But as a peace, when it is made, may be made hastily; and as the unhappy continuance of the war affords us time to consider, among several advantages gained or to be gained, which of them may be most for our interest to retain, if some and not all may possibly be retained; I do not blame the public disquisition of these points, as premature or useless.
Page 78
This must take some centuries to fulfil: and in the _mean time_, this nation must necessarily supply them with the manufactures they consume; because the new settlers will be employed in agriculture; and the new settlements will so continually draw off the spare hands from the old, that our present colonies will not, during the period we have mentioned, find themselves in a condition to manufacture, even for their own inhabitants, to any considerable degree, much less for those who are settling behind them.
Page 93
In what respect Guadaloupe is better situated for this trade than Jamaica, or even any of our other islands, I am at a loss to guess.

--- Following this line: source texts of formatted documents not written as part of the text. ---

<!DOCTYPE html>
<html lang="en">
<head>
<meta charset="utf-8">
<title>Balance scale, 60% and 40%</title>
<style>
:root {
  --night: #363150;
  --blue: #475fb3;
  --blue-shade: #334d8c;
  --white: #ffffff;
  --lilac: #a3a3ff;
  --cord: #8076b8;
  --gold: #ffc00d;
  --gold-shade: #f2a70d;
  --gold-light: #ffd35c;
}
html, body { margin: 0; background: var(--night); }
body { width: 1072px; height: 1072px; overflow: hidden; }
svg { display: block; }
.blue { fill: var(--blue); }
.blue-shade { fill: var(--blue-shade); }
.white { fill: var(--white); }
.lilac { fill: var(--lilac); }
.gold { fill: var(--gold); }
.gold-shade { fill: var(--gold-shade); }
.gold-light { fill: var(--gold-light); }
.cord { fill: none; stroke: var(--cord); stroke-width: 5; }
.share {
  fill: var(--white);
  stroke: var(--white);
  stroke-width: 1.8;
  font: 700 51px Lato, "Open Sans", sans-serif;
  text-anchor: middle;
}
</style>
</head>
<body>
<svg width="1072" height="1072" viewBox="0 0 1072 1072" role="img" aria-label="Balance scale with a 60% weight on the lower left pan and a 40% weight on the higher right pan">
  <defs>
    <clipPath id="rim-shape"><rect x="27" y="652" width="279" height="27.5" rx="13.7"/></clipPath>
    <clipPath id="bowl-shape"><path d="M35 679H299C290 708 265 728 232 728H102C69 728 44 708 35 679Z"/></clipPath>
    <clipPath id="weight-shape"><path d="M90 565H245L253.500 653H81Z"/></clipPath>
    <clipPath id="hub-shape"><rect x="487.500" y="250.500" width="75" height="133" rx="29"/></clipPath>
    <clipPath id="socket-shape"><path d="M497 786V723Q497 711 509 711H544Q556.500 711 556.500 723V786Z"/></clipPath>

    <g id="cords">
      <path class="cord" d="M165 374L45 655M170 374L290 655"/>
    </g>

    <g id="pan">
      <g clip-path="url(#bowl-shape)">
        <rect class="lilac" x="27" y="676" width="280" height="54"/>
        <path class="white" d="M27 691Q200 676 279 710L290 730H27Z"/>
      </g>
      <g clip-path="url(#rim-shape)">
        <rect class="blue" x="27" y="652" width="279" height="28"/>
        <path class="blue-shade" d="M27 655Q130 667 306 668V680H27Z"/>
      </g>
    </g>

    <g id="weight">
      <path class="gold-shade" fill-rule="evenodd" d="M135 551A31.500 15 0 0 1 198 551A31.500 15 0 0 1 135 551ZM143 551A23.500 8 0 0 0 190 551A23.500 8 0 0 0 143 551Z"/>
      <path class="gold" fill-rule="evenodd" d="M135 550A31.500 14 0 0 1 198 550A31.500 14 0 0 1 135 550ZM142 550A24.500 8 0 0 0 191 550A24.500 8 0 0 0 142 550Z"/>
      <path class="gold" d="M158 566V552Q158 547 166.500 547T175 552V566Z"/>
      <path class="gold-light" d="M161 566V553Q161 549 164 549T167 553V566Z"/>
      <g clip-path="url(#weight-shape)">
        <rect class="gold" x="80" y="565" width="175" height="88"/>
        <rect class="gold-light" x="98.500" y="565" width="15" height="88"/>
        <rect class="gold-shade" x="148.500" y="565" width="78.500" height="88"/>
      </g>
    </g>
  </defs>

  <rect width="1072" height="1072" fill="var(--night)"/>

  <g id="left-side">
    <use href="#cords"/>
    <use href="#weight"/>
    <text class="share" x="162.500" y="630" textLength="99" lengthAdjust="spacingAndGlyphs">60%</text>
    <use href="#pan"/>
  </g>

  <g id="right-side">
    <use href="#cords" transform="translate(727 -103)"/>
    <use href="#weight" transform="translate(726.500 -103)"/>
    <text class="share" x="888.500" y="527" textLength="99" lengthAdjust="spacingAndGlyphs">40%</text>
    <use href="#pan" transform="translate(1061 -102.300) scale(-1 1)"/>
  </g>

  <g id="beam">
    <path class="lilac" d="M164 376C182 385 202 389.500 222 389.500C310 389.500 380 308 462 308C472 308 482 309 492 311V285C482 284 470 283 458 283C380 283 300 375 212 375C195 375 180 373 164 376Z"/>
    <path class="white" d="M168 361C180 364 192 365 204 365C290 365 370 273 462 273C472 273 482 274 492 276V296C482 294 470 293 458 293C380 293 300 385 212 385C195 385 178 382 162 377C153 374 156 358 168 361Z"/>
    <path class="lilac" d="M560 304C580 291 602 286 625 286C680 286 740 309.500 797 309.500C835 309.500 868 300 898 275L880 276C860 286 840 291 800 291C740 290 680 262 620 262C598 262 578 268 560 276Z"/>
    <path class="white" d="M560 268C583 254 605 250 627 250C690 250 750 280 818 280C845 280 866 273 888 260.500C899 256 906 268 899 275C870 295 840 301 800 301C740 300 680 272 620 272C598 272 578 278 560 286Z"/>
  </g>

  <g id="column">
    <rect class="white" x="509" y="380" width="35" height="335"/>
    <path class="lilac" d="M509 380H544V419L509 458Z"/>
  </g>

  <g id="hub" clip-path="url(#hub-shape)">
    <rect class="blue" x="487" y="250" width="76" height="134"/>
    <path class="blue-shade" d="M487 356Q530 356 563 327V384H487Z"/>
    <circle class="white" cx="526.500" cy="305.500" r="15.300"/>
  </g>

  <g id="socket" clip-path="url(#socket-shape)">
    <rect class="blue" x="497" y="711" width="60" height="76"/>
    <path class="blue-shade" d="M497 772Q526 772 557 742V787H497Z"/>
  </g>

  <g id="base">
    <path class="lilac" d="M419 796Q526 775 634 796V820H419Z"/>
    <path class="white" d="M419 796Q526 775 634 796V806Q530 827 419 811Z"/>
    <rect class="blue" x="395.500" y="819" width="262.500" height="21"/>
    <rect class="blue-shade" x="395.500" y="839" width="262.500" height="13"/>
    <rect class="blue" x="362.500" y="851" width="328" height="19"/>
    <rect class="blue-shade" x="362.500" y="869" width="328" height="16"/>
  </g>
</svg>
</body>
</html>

Page 101
) and in the second term, the exports to those islands had only increased 404,504_l.
Page 109
So that even out of the province, the knowledge, that every man within that province is obliged to take its money, gives the bills a credit among its neighbours, nearly equal to what they have at home.
Page 113
On the whole, no method has hitherto been formed to establish a medium of trade, in lieu of money, equal in all its advantages, to bills of credit--funded on sufficient taxes for discharging it, or on land-security of double the value for repaying it at the end of the term; and in the mean time, made a GENERAL LEGAL TENDER.
Page 160
Gorrell, who commands there, that they purpose paying him a visit late this fall or in the spring.
Page 170
_Letter concerning the Gratitude of America, and the probability and effects of an Union with Great Britain; and concerning the Repeal or Suspension of the Stamp-Act.
Page 187
They will be debts of honour.
Page 233
To confirm these impressions, and strike them deeper, whenever the injured come to the capital with complaints of mal-administration, oppression, or injustice, _punish such suitors_ with long delay, enormous expence, and a final judgment in favour of the oppressor.
Page 246
Such is the difference between uncorrupted new states, and corrupted old ones.
Page 266
I did not understand what he said; but perceiving that he looked much at me, and at Hanson, I imagined he was angry at seeing me there; so I went out, sat down near the house, struck fire, and lit my pipe, waiting till the meeting should break up.
Page 292
_ SIR, You having set yourself up for a censuror morum (as I think you call it) which is said to mean a reformer of manners, I know no.
Page 304
They wander through the woods and bushes by day, to discover the marks and signs; at midnight they repair to the hopeful spots with spades and pickaxes; full of expectation, they labour violently, trembling at the same.
Page 318
I am convinced of this.
Page 320
If it should be said, that people are apt to be obstinately attached to old customs, and that it will be difficult to induce them to rise.
Page 342
But it is the will of God and nature, that these mortal bodies be laid aside, when the soul is to enter into real life.
Page 381
reflections on the scheme of imposing taxes on, without its consent, .